◆ PROMPT:
Which lines of the records contain "smoothstep"? Collect every one of them.

- - - - -

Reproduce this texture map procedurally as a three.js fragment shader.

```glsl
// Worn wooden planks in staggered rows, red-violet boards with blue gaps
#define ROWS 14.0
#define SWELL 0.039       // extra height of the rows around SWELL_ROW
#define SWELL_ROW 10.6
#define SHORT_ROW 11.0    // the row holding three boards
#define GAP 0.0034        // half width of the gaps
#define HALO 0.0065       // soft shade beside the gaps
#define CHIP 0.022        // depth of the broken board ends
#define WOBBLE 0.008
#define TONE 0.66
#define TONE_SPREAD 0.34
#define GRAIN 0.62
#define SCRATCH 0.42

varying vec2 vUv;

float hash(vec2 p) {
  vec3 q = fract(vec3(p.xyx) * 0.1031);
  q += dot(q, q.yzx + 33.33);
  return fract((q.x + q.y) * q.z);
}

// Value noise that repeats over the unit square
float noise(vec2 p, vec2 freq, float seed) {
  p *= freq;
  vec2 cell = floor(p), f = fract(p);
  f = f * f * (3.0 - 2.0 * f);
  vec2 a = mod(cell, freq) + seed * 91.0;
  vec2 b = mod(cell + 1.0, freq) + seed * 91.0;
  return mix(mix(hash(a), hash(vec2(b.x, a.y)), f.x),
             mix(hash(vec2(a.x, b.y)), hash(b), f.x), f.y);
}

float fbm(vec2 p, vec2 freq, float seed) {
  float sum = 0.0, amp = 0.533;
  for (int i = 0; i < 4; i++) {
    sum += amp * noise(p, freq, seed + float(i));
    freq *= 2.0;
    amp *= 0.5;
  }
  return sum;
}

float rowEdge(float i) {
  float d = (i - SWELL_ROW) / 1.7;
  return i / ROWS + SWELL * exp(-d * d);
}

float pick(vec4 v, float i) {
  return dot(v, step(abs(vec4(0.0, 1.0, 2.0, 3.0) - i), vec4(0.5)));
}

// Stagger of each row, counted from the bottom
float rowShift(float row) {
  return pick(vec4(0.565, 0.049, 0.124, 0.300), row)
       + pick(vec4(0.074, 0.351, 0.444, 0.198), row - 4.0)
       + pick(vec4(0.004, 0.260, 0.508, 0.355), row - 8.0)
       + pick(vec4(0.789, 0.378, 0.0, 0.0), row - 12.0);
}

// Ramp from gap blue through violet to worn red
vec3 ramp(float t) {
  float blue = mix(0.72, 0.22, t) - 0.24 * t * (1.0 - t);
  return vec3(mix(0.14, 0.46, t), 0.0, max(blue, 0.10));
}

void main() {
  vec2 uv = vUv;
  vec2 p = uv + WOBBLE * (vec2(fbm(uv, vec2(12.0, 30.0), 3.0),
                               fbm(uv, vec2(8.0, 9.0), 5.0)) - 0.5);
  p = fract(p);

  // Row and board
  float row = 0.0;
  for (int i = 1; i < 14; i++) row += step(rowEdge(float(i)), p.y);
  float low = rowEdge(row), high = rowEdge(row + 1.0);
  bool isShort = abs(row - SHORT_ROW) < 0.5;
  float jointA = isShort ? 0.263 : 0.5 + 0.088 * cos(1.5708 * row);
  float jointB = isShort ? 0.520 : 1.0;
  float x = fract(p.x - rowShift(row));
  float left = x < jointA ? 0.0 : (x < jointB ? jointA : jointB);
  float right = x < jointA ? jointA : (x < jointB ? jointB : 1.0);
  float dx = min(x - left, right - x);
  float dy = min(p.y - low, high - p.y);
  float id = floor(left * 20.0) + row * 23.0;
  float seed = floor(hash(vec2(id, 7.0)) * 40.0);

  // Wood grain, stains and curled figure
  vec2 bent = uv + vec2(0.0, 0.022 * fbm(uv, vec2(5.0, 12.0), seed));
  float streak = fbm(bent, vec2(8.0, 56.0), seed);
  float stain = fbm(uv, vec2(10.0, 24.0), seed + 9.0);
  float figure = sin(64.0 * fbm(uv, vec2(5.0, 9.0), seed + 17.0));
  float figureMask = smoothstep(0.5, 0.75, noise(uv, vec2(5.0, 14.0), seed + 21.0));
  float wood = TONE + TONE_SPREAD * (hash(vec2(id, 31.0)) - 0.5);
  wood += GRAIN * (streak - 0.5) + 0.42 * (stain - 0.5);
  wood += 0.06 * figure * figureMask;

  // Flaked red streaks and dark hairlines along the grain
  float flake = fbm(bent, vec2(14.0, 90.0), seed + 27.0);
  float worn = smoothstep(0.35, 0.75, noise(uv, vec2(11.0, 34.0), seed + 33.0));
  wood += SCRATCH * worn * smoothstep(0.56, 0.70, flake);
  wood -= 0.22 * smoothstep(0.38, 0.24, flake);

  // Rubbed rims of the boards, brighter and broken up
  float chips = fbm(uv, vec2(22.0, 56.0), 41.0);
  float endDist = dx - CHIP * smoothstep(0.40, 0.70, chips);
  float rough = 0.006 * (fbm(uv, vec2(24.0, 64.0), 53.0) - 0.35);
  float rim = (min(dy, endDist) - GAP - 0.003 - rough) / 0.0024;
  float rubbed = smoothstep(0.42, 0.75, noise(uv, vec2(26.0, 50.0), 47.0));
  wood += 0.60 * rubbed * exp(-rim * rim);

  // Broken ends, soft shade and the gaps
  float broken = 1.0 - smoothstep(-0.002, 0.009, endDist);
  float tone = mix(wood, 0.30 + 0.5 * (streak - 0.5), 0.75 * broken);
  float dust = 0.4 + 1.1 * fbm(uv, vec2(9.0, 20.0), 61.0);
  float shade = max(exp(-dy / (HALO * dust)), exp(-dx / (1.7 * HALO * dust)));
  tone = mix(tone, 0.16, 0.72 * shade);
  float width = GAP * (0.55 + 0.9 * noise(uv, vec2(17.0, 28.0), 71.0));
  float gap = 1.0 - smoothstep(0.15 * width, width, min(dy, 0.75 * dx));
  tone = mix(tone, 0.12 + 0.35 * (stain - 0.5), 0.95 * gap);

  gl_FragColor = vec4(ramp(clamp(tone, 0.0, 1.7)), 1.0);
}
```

- - - - -

◆ WRITTEN RESPONSE:
  float figureMask = smoothstep(0.5, 0.75, noise(uv, vec2(5.0, 14.0), seed + 21.0));
  float worn = smoothstep(0.35, 0.75, noise(uv, vec2(11.0, 34.0), seed + 33.0));
  wood += SCRATCH * worn * smoothstep(0.56, 0.70, flake);
  wood -= 0.22 * smoothstep(0.38, 0.24, flake);
  float endDist = dx - CHIP * smoothstep(0.40, 0.70, chips);
  float rubbed = smoothstep(0.42, 0.75, noise(uv, vec2(26.0, 50.0), 47.0));
  float broken = 1.0 - smoothstep(-0.002, 0.009, endDist);
  float gap = 1.0 - smoothstep(0.15 * width, width, min(dy, 0.75 * dx));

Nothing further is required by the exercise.